_Material provided_
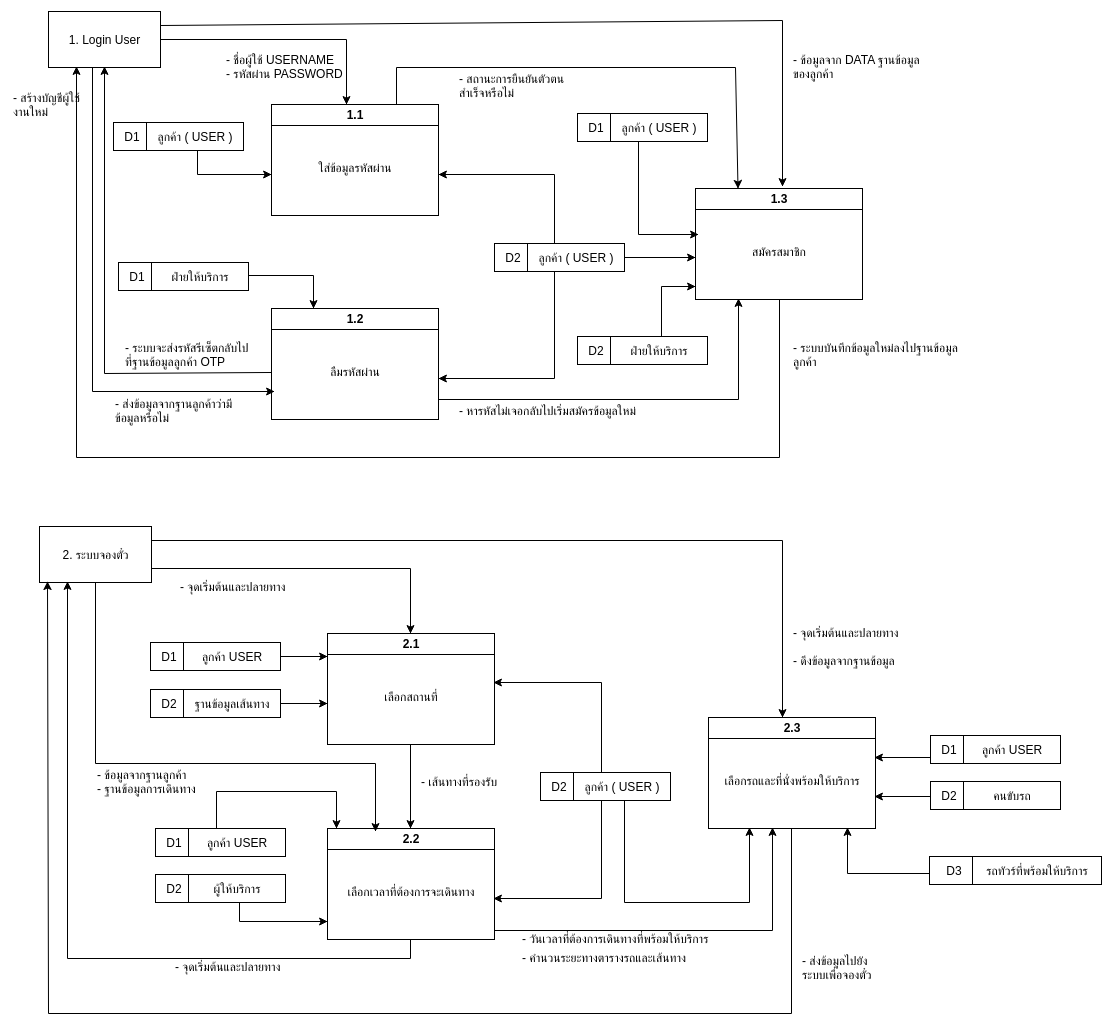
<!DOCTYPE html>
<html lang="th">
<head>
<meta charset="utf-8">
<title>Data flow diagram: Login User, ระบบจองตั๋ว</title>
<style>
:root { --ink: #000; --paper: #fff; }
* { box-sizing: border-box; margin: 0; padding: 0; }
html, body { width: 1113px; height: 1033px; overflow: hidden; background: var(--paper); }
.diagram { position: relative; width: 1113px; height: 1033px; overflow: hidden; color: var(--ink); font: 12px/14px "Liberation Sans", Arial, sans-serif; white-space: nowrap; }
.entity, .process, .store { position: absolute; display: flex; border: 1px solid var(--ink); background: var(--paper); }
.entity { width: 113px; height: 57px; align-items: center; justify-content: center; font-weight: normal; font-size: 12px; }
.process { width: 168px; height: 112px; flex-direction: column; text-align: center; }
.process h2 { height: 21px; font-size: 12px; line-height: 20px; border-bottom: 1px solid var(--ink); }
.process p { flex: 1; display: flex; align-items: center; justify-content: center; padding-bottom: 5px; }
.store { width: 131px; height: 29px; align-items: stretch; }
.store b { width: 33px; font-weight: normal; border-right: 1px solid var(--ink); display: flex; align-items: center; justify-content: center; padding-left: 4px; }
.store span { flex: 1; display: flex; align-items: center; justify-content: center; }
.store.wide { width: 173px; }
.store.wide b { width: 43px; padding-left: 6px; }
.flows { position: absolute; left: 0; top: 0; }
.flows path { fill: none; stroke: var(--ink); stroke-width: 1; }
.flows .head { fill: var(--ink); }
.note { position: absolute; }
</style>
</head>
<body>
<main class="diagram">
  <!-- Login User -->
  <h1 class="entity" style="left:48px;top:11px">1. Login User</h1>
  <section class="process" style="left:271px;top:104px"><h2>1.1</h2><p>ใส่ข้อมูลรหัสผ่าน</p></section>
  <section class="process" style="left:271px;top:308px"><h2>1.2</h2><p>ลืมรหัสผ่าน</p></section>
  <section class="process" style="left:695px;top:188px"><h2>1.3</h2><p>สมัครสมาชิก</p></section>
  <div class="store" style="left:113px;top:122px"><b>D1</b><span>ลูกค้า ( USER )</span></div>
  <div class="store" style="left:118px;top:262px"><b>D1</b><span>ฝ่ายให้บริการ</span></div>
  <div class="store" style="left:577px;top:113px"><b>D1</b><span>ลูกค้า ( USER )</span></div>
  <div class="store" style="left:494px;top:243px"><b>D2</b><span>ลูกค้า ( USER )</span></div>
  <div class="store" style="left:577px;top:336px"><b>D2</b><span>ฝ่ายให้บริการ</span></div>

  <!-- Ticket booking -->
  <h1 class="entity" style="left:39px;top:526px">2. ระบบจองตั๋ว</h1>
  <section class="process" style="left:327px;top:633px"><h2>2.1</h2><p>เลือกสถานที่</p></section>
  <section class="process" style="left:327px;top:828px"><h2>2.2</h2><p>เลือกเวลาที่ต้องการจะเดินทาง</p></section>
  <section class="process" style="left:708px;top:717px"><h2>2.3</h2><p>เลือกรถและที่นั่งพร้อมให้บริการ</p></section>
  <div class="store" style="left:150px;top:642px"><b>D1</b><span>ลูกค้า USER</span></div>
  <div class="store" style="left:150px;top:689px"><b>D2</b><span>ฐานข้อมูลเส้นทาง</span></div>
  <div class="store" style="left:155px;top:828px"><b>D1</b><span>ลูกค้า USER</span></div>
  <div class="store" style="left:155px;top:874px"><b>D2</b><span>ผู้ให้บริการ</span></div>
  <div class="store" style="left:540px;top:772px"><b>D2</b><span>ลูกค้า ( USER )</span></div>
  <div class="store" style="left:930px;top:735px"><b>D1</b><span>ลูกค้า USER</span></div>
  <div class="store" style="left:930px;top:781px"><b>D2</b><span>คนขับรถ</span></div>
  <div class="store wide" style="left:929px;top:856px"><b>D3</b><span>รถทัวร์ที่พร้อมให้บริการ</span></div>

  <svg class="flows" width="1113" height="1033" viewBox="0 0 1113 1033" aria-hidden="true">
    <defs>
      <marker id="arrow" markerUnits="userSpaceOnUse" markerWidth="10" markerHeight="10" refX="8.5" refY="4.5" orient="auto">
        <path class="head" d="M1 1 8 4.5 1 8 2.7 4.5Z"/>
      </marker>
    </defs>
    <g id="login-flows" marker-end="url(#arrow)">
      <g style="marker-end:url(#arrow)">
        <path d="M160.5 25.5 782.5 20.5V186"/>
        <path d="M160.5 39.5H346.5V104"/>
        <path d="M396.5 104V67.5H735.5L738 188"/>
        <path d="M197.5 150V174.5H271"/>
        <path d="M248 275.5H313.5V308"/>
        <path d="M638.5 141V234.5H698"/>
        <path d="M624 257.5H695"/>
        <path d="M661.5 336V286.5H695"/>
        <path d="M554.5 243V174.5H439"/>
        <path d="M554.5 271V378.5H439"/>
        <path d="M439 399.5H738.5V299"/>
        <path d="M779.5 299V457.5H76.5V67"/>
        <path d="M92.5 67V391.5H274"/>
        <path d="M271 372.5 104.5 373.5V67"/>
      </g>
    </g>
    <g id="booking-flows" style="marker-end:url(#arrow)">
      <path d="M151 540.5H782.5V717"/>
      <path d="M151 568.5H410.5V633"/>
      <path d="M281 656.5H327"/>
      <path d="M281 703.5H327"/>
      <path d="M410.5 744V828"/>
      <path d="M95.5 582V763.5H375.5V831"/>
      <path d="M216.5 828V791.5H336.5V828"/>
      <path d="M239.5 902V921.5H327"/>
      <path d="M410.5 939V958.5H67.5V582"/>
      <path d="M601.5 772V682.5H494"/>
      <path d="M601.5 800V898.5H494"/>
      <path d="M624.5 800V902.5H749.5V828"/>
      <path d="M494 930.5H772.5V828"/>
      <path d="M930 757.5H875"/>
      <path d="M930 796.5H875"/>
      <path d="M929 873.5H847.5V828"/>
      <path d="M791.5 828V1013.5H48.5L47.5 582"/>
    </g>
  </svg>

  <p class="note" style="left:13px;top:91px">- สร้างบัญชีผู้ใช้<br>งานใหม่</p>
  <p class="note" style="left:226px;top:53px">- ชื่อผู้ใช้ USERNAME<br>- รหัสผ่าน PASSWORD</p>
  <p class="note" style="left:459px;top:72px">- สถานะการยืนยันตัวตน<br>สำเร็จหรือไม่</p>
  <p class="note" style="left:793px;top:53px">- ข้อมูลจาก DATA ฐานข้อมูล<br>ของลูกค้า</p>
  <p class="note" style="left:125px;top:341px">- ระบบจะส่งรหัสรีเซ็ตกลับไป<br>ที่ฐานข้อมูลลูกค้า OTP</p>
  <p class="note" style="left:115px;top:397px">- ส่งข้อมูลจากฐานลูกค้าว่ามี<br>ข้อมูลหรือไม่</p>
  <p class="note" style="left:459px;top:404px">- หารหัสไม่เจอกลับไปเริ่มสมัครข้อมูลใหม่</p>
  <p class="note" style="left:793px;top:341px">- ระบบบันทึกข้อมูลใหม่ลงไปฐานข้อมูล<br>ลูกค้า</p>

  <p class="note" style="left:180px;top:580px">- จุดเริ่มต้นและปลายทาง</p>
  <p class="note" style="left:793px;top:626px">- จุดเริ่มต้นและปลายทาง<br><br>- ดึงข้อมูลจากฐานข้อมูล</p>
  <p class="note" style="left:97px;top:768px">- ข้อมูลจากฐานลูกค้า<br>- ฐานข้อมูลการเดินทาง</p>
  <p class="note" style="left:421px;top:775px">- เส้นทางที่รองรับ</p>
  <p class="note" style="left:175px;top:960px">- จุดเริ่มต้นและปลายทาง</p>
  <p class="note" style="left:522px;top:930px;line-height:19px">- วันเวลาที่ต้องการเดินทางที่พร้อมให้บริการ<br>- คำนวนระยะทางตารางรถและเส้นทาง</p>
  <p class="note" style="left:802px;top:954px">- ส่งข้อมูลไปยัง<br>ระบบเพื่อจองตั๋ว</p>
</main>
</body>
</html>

_Exercise directions_
State how many lines above include the word "marker", and nothing more.

_Result of this exercise_
5